I'm actually quite excited about the chance to sell Mary Kay. I've used the product for over six months and love it. The friend who sold to me and then recruited me to sell is doing well and enjoying the work. Now is an ideal time for me to learn the ropes of a very flexible job that I can do while in graduate school.
So why do I find myself, rather than announcing the decision proudly, apologizing for it and justifying it?
A lot has to do with preconceptions both about myself and about Mary Kay. When my friend first invited me to her grand-opening event, I got a mental image of middle-aged ladies all in pink smelling of lavendar soap. Once firsthand experience changed my mind, I met with the disparaging opinions of others of my friends. One in particular (forgive me for using you as an example; I'm not angry) said that no one makes money from Mark Kay until recruiting other poor suckers to sell, as if it were a pyramid scheme. (It isn't.)
The preconceptions I think others have about myself make me more reluctant to mention my new business. First, I'm a self-proclaimed geek. I'm not known for fashion or glamour sense. I fear those who know me will wonder how I think I can make money "selling lipstick," as I've heard people describe Mary Kay consulting work. This attitude I sense in others often plays into a mini identify crisis I've been having regarding my growing interest in looking nice. I grew up identifying as a geek, and I continue to do so. I maintain that geekiness is a matter of having counterculture or outside-the-mainstream interests, such as science fiction or role-playing games, not a matter of dress or appearance. Still, most people associate geekiness with being unfashionable, whether through apathy or conscious choice. Because of my court-reporting job, I've had to assume a nice "corporate chic" wardrobe. Then I lost a significant amount of weight and enjoyed wearing clothes that flatter my thinner shape. Then I started using Mary Kay to take better care of my skin, and then I started using their makeup. Now I'm afraid I look and dress more like those who made fun of geeks during my grade-school days. I feel a bit like a traitor. And I fear some may see the Mary Kay pin as the final flourish removing me from geekdom.

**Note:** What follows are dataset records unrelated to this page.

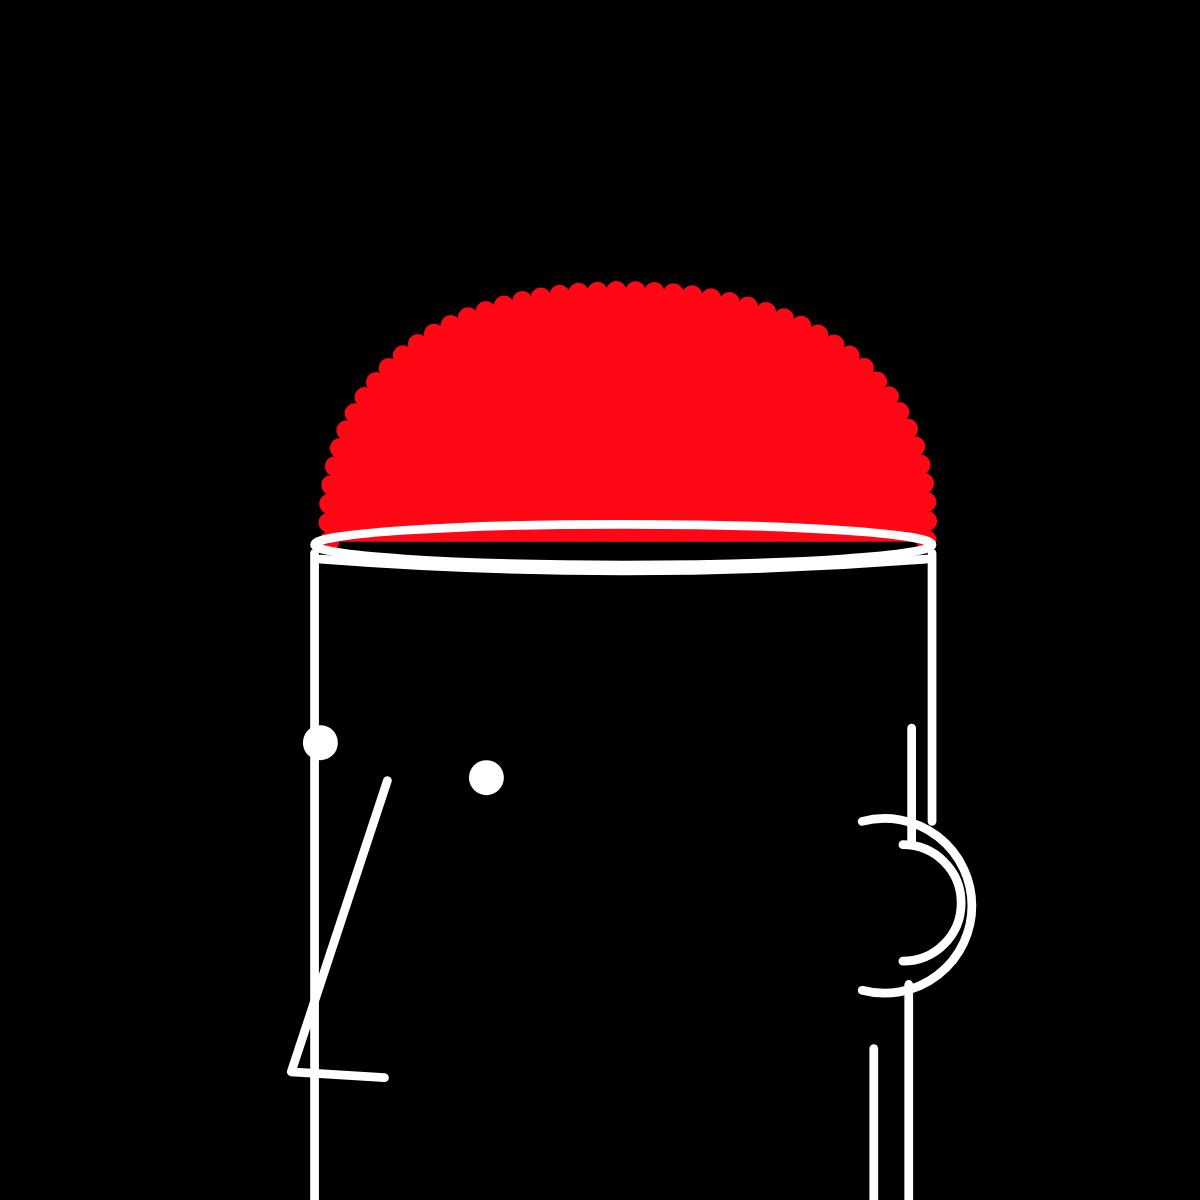
<!DOCTYPE html>
<html lang="en">
<head>
<meta charset="utf-8">
<title>Open Mind</title>
<style>
  :root {
    --night: #000000;
    --chalk: #ffffff;
    --brain-red: #ff0714;
  }
  html, body {
    margin: 0;
    padding: 0;
    width: 1200px;
    height: 1200px;
    overflow: hidden;
    background: var(--night);
  }
  .artboard {
    display: block;
    width: 1200px;
    height: 1200px;
  }
  .line-art {
    fill: none;
    stroke: var(--chalk);
    stroke-width: 3;
    stroke-linecap: round;
    stroke-linejoin: round;
  }
  .eye { fill: var(--chalk); }
  .brain { fill: var(--brain-red); }
  .brain-bumps {
    fill: none;
    stroke: var(--brain-red);
    stroke-width: 7;
    stroke-linecap: round;
    stroke-dasharray: 0 6.5;
  }
</style>
</head>
<body>
<svg class="artboard" viewBox="0 0 412 412" role="img" aria-label="Line drawing of a head with the top open and a red brain rising out">
  <rect width="412" height="412" fill="var(--night)"/>

  <g id="brain">
    <path class="brain" d="M113,186 C110,130 150,100 214,100 C278,100 322,130 318,186 Z"/>
    <path class="brain-bumps" d="M113,186 C110,130 150,100 214,100 C278,100 322,130 318,186"/>
  </g>

  <g id="skull-rim" class="line-art">
    <ellipse cx="214" cy="187" rx="106" ry="7"/>
    <path d="M110,192 Q214,200 318,192"/>
  </g>

  <g id="head-outline" class="line-art">
    <path d="M108,190 L108,412"/>
    <path d="M320,190 L320,282"/>
    <path d="M313,250 L313,290"/>
    <path d="M312,338 L312,412"/>
    <path d="M300,360 L300,412"/>
  </g>

  <g id="ear" class="line-art">
    <path d="M296,282 A30,30 0 1 1 296,340"/>
    <path d="M310,290 A20,20 0 0 1 310,330"/>
  </g>

  <g id="face">
    <circle class="eye" cx="110" cy="255" r="6"/>
    <circle class="eye" cx="167" cy="267" r="6"/>
    <path class="line-art" d="M133,268 L100,368 L132,370"/>
  </g>
</svg>
</body>
</html>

Secondly, I think no one considers me to have business sense. I'm afraid to mention that I've invested money in Mary Kay inventory, because I anticipate my friends will think I've wasted it. No one considers my savings hoarded for graduate school as wasted. Why shouldn't I invest some in a money-making venture that can support me in graduate school? I find myself jumping to my own defense and informing others that anytime within a year of beginning work as a Mary Kay consultant, if I want out, I can return any unsold product for ninety percent of what I paid. If I sell less than ten percent of my investment, I'll be guaranteed to break even.
And here I go justifying once again.
All that said, I'm still excited about this opportunity. I'm going to have fun and make money. Let me know if you'd like a free facial, or if you'd like to earn free product by hosting a skin-care class.